*Data entries*:
★ ★ ★ ★ ★
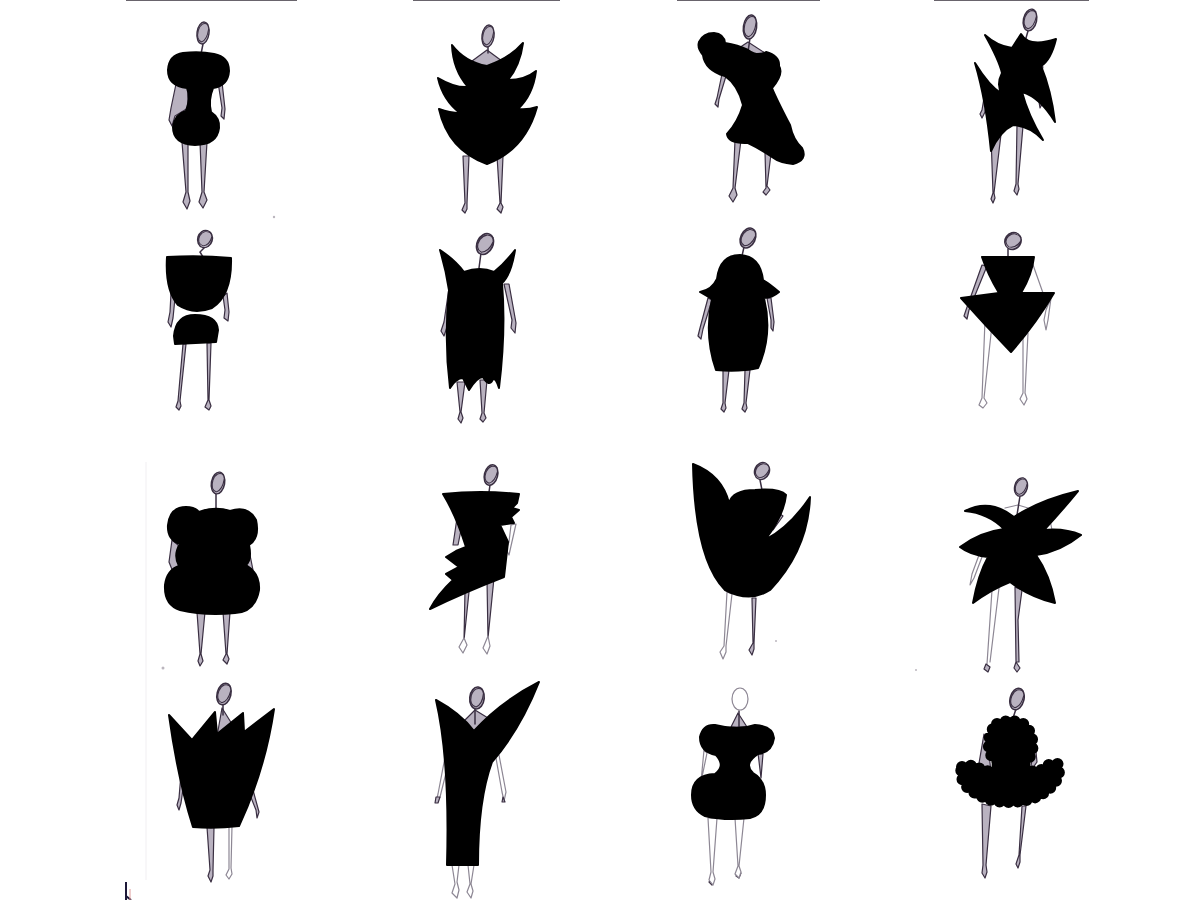
<!DOCTYPE html>
<html lang="en">
<head>
<meta charset="utf-8">
<title>Silhouette studies</title>
<style>
:root { --paper: #fff; --ink: #000; --pencil: #3a2f42; --shade: #b9b2c0; --faint: #8d8794; }
html, body { margin: 0; background: var(--paper); overflow: hidden; }
svg { display: block; width: 1200px; height: 900px; }
.garment { fill: var(--ink); stroke: var(--ink); stroke-width: 2; stroke-linejoin: round; }
.limbs { fill: var(--shade); stroke: var(--pencil); stroke-width: 1.2; stroke-linejoin: round; stroke-linecap: round; }
.open { fill: none; stroke: var(--faint); }
.bare { fill: var(--paper); stroke: var(--faint); }
.neck { fill: none; stroke: var(--pencil); stroke-width: 1.5; stroke-linecap: round; }
.scallop { fill: var(--ink); stroke: var(--ink); stroke-width: 12; stroke-linecap: round; stroke-dasharray: 0 9; }
.edge { stroke: #69646c; stroke-width: 2; }
</style>
</head>
<body>
<svg viewBox="0 0 1200 900" role="img" aria-label="Sixteen fashion figures in black garment silhouettes">
<defs>
  <g id="head">
    <ellipse rx="6" ry="11" fill="var(--shade)" stroke="var(--pencil)" stroke-width="1.4"/>
    <path d="M4 -9Q-3 -12 -5 -2Q-6 8 0 9Q5 6 5 -5" fill="none" stroke="var(--pencil)"/>
  </g>
</defs>

<g id="paper-edges">
  <path class="edge" d="M126 0H297M413 0H560M677 0H820M934 0H1089"/>
  <path d="M146 462V880" stroke="#f1eff2"/>
  <path d="M126 882V900M126 896l5 4" stroke="#1d1838" stroke-width="2"/>
  <path d="M130 889V900" stroke="#d99"/>
  <g fill="#bbb6be"><circle cx="274" cy="217" r="1.2"/><circle cx="163" cy="668" r="1.5"/><circle cx="776" cy="641" r="1"/><circle cx="916" cy="670" r="1"/></g>
</g>

<g id="row-1">
  <g id="hourglass-puff">
    <path class="limbs" d="M176 84L171 108L169 120L172 126L175 116L188 108V86ZM218 82L222 108L221 116L224 119L225 109L222 82ZM182 142L186 192L183 202L187 209L190 201L188 192V142ZM200 142L202 192L199 202L203 208L207 200L204 192L207 142Z"/>
    <path class="neck" d="M203 44L201 54"/>
    <use href="#head" transform="translate(203 33) rotate(8)"/>
    <path class="garment" d="M183 53Q200 51 214 54Q229 57 229 71Q228 86 213 88Q208 100 211 112Q220 118 219 128Q217 145 195 145Q173 144 173 127Q175 114 186 111Q191 98 187 88Q168 86 168 70Q169 55 183 53Z"/>
  </g>
  <g id="leaf-tiers">
    <path class="limbs" d="M487 50L468 64L488 72L510 83L506 64ZM463 156L465 203L462 210L465 213L467 209V203L469 156ZM497 156L500 203L497 209L501 213L503 207L501 203L503 156Z"/>
    <path class="neck" d="M488 47V53"/>
    <use href="#head" transform="translate(488 36) rotate(8)"/>
    <path class="garment" d="M452 45Q465 62 487 66Q510 58 523 43Q520 65 508 80Q525 80 536 71Q533 95 518 109Q528 110 537 107Q525 150 487 164Q448 150 439 109Q450 113 460 113Q443 100 438 78Q455 88 468 87Q453 70 452 45Z"/>
  </g>
  <g id="diagonal-wave">
    <path class="limbs" d="M722 74L717 98L715 104L718 107L719 99L726 76ZM748 42L739 48L749 54L765 53ZM735 140L733 188L729 196L733 202L737 195L735 188L741 140Z"/>
    <path class="limbs" d="M765 152L766 188L763 192L766 195L770 190L767 186L771 154Z"/>
    <path class="neck" d="M750 38L748 52"/>
    <use href="#head" transform="translate(750 27) rotate(8) scale(1.1)"/>
    <path class="garment" d="M699 42Q703 33 714 33Q724 34 725 43Q738 45 748 50Q758 57 766 52Q780 56 779 66Q784 74 772 88Q776 98 790 125Q793 140 802 148Q808 160 793 164Q780 163 772 157Q757 147 748 143Q728 144 727 134Q738 122 743 105Q738 85 725 76Q705 70 703 55Q697 48 699 42Z"/>
  </g>
  <g id="torn-spikes">
    <path class="limbs" d="M984 98L982 110L980 114L982 118L985 112L987 99ZM1033 93L1039 102L1040 108L1042 104L1040 95ZM1040 52L1043 68L1040 60ZM991 136L993 193L991 199L993 203L995 198L994 193L1002 126ZM1017 124L1016 184L1014 191L1017 195L1019 189L1018 184L1023 126Z"/>
    <path class="neck" d="M1028 31L1026 38"/>
    <use href="#head" transform="translate(1030 20) rotate(12) scale(1.1 1)"/>
    <path class="garment" d="M985 35Q997 46 1012 48L1021 34Q1029 48 1056 39Q1051 60 1041 66Q1051 90 1055 122Q1040 97 1022 92Q1028 115 1043 140Q1030 126 1013 125Q1000 131 991 151Q986 100 975 63Q989 86 1002 94Q996 85 1002 73Q999 60 985 35Z"/>
  </g>
</g>

<g id="row-2">
  <g id="split-bowl">
    <path class="limbs" d="M171 293L170 312L168 322L171 327L173 318L175 298ZM223 296L225 310L224 318L228 321L229 312L227 293ZM183 344L178 401L176 407L179 410L181 406L180 401L186 344ZM207 343L208 400L205 407L209 410L211 406L209 400L211 343Z"/>
    <path class="neck" d="M204 248L200 252L203 257"/>
    <use href="#head" transform="translate(205 239) rotate(16) scale(1.2 .8)"/>
    <path class="garment" d="M167 257Q200 255 231 258Q232 295 212 308Q193 315 178 305Q165 290 167 257ZM174 336Q176 315 195 315Q217 315 218 330L216 342L175 344Z"/>
  </g>
  <g id="horned-shift">
    <path class="limbs" d="M449 288L444 322L441 331L444 336L447 327L450 310ZM504 284L512 320L511 328L515 333L516 323L509 284ZM457 382L460 412L458 419L461 423L463 418L461 412L465 382ZM480 380L482 413L480 419L483 422L486 418L484 413L487 380Z"/>
    <path class="neck" d="M481 253L479 268"/>
    <use href="#head" transform="translate(485 244) rotate(25) scale(1.3 1)"/>
    <path class="garment" d="M440 250Q455 260 464 272Q480 266 494 272Q505 263 515 250Q511 275 502 283Q506 330 499 388Q496 378 493 379Q489 388 483 377Q477 377 469 390L463 378Q456 378 450 388Q444 340 449 290Q446 270 440 250Z"/>
  </g>
  <g id="bell-cocoon">
    <path class="limbs" d="M708 298L700 328L698 336L701 339L703 329L712 300ZM767 298L771 320V328L773 331L774 322L771 298ZM723 370L723 403L721 409L724 412L726 408L725 403L729 370ZM745 370L744 403L742 409L745 412L747 408L746 403L750 370Z"/>
    <path class="neck" d="M744 247L742 256"/>
    <use href="#head" transform="translate(748 238) rotate(25) scale(1.2 .95)"/>
    <path class="garment" d="M717 279Q720 255 740 255Q760 256 763 280Q770 284 779 292Q772 298 764 298Q773 335 758 368Q740 372 716 370Q704 335 712 299L700 292Q712 290 717 279Z"/>
  </g>
  <g id="triangles">
    <path class="limbs" d="M982 265L966 310L964 316L967 319L969 310L987 266Z"/>
    <path class="limbs open" d="M1032 262L1043 293M1051 298L1046 310L1044 320L1046 330L1048 320ZM985 320L982 398L979 405L983 408L987 403L984 398L992 325M1023 338L1023 393L1020 399L1024 405L1027 399L1025 393L1028 333"/>
    <path class="neck" d="M1008 249V257"/>
    <use href="#head" transform="translate(1013 241) rotate(35) scale(1.3 .8)"/>
    <path class="garment" d="M982 257H1034Q1032 275 1021 293H1054Q1035 325 1011 352Q985 325 961 298L999 293Q988 275 982 257Z"/>
  </g>
</g>

<g id="row-3">
  <g id="cloud-tiers">
    <path class="limbs" d="M172 540L169 562L173 572L182 565L178 545ZM248 545L253 570L244 566ZM197 612L200 654L198 661L200 666L203 661L201 654L205 612ZM223 612L226 654L223 660L227 664L229 659L227 654L230 612Z"/>
    <path class="neck" d="M216 493V508"/>
    <use href="#head" transform="translate(218 483) rotate(10) scale(1.1 1)"/>
    <path class="garment" d="M168 525Q170 507 186 507Q195 507 199 512Q215 506 230 511Q248 505 256 520Q260 538 249 545Q252 560 246 565Q260 573 259 590Q255 612 235 613Q205 616 180 610Q164 605 165 585Q167 570 179 566Q173 555 180 544Q167 540 168 525Z"/>
  </g>
  <g id="lightning">
    <path class="limbs" d="M457 518L453 545L458 545L461 530ZM465 590L464 640L469 592ZM487 580L488 638L494 578Z"/>
    <path class="limbs bare" d="M511 525L509 542L506 549L509 555L511 546L516 524ZM464 638L459 647L463 653L467 645ZM488 636L483 648L487 654L490 646Z"/>
    <path class="neck" d="M490 485L489 492"/>
    <use href="#head" transform="translate(491 475) rotate(14) scale(1.1 .95)"/>
    <path class="garment" d="M443 494Q480 490 519 494L517 503L512 508L519 510L511 517L514 523L500 525L508 542L504 577Q465 592 430 609Q438 594 453 580L446 574L459 567L446 557L456 551L466 547Q456 515 443 494Z"/>
  </g>
  <g id="tulip">
    <path class="limbs bare" d="M727 592L724 646L720 652L723 659L726 652V646L732 594Z"/>
    <path class="limbs" d="M752 598L753 643L749 650L752 655L754 649V643L756 598ZM777 512L773 530L783 516Z"/>
    <path class="neck" d="M760 480L762 490"/>
    <use href="#head" transform="translate(762 471) rotate(24) scale(1.2 .8)"/>
    <path class="garment" d="M693 464Q722 475 729 503Q733 490 755 490Q780 488 786 495Q784 515 765 540Q790 527 810 497Q808 550 770 590Q750 603 725 590Q695 560 693 464Z"/>
  </g>
  <g id="star-leaf">
    <path class="limbs open" d="M979 555L972 574L970 585L974 578L982 557M1005 508L1018 505L1028 508M1048 510L1052 530M992 590L987 664M999 588L990 662"/>
    <path class="limbs" d="M1015 587L1016 662L1019 662L1018 620L1022 590ZM986 664L984 669L988 672L990 667ZM1016 662L1014 668L1017 672L1020 668Z"/>
    <path class="neck" d="M1020 496L1017 515"/>
    <use href="#head" transform="translate(1021 487) rotate(14) scale(1.05 .85)"/>
    <path class="garment" d="M965 511Q990 498 1014 517Q1040 500 1078 491Q1060 513 1044 530Q1065 528 1081 535Q1060 552 1036 555Q1050 575 1055 603Q1030 597 1010 582Q990 590 973 603Q978 575 988 557Q970 555 960 547Q980 532 1004 529Q988 513 965 511Z"/>
  </g>
</g>

<g id="row-4">
  <g id="crown-bucket">
    <path class="limbs" d="M182 762L179 798L177 805L179 810L181 803L185 775ZM250 795L256 810L257 818L259 812L253 790ZM222 708L216 742L232 724ZM207 827L210 870L208 876L211 882L213 876V870L214 827Z"/>
    <path class="limbs bare" d="M229 826L229 869L226 875L229 879L232 874L231 868L232 826Z"/>
    <path class="neck" d="M223 704V715"/>
    <use href="#head" transform="translate(224 694) rotate(14) scale(1.15 1)"/>
    <path class="garment" d="M169 715L192 740L215 712L217 734L243 713L244 732L274 709Q265 770 239 826Q215 829 193 827Q178 780 169 715Z"/>
  </g>
  <g id="deep-v-column">
    <path class="limbs open" d="M446 752L438 794L436 802L440 797L448 765M496 758L502 792L504 801L506 792L499 755M452 865L455 884L452 893L457 898L459 890L457 882L459 865M468 865L470 884L467 892L471 898L473 891L471 884L474 865"/>
    <path class="limbs" d="M475 710L464 721L474 731L488 718ZM436 797L435 803L438 803L440 797ZM503 797L502 802L505 802Z"/>
    <path class="neck" d="M475 708V724"/>
    <use href="#head" transform="translate(477 698) rotate(6) scale(1.2 1)"/>
    <path class="garment" d="M436 700Q460 713 474 731Q500 702 539 682Q520 730 492 762Q478 800 478 865H447Q450 760 436 700Z"/>
  </g>
  <g id="soft-hourglass">
    <path class="limbs" d="M738 713L731 727H747ZM758 753L761 778L763 754ZM711 880L709 882L712 885L714 880ZM738 872L736 876L739 878L741 873Z"/>
    <path class="limbs bare" d="M704 750L701 782L707 753ZM708 818L711 872L709 880L713 885L715 879L713 872L717 818ZM735 818L738 866L735 874L739 878L741 872L739 866L744 818Z"/>
    <path class="neck" d="M739 711V727"/>
    <ellipse class="limbs bare" cx="740" cy="699" rx="8" ry="11"/>
    <path class="garment" d="M700 737Q703 724 715 725Q738 731 755 725Q773 726 774 738Q772 752 758 754Q743 764 753 773Q765 780 765 795Q765 815 750 818Q725 821 705 816Q692 810 692 795Q692 775 715 774Q726 766 716 755Q700 752 700 737Z"/>
  </g>
  <g id="scalloped-tutu">
    <path class="limbs" d="M984 734L977 775L991 772L988 745ZM1035 742L1037 762L1030 772ZM982 804L983 865L982 873L985 878L987 872L986 865L991 806ZM1022 806L1019 855L1016 864L1018 868L1020 862V855L1026 806Z"/>
    <path class="neck" d="M1016 709L1013 718"/>
    <use href="#head" transform="translate(1017 699) rotate(14) scale(1.15 1)"/>
    <path class="scallop" d="M997 724Q1012 718 1025 725Q1036 738 1031 755Q1024 766 1012 766Q993 764 989 750Q988 732 997 724Z"/>
    <path class="scallop" d="M962 767Q973 763 983 771L1000 772H1025L1040 771Q1050 762 1058 764Q1062 777 1050 788Q1036 801 1012 802Q986 803 967 787Q959 777 962 767Z"/>
    <path class="garment" d="M993 755H1030L1028 785H992Z"/>
  </g>
</g>
</svg>
</body>
</html>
★ ★ ★ ★ ★
*What to work on*: All lines above that include the word "body" should be located and copied.

*Answer section*:
html, body { margin: 0; background: var(--paper); overflow: hidden; }
<body>
</body>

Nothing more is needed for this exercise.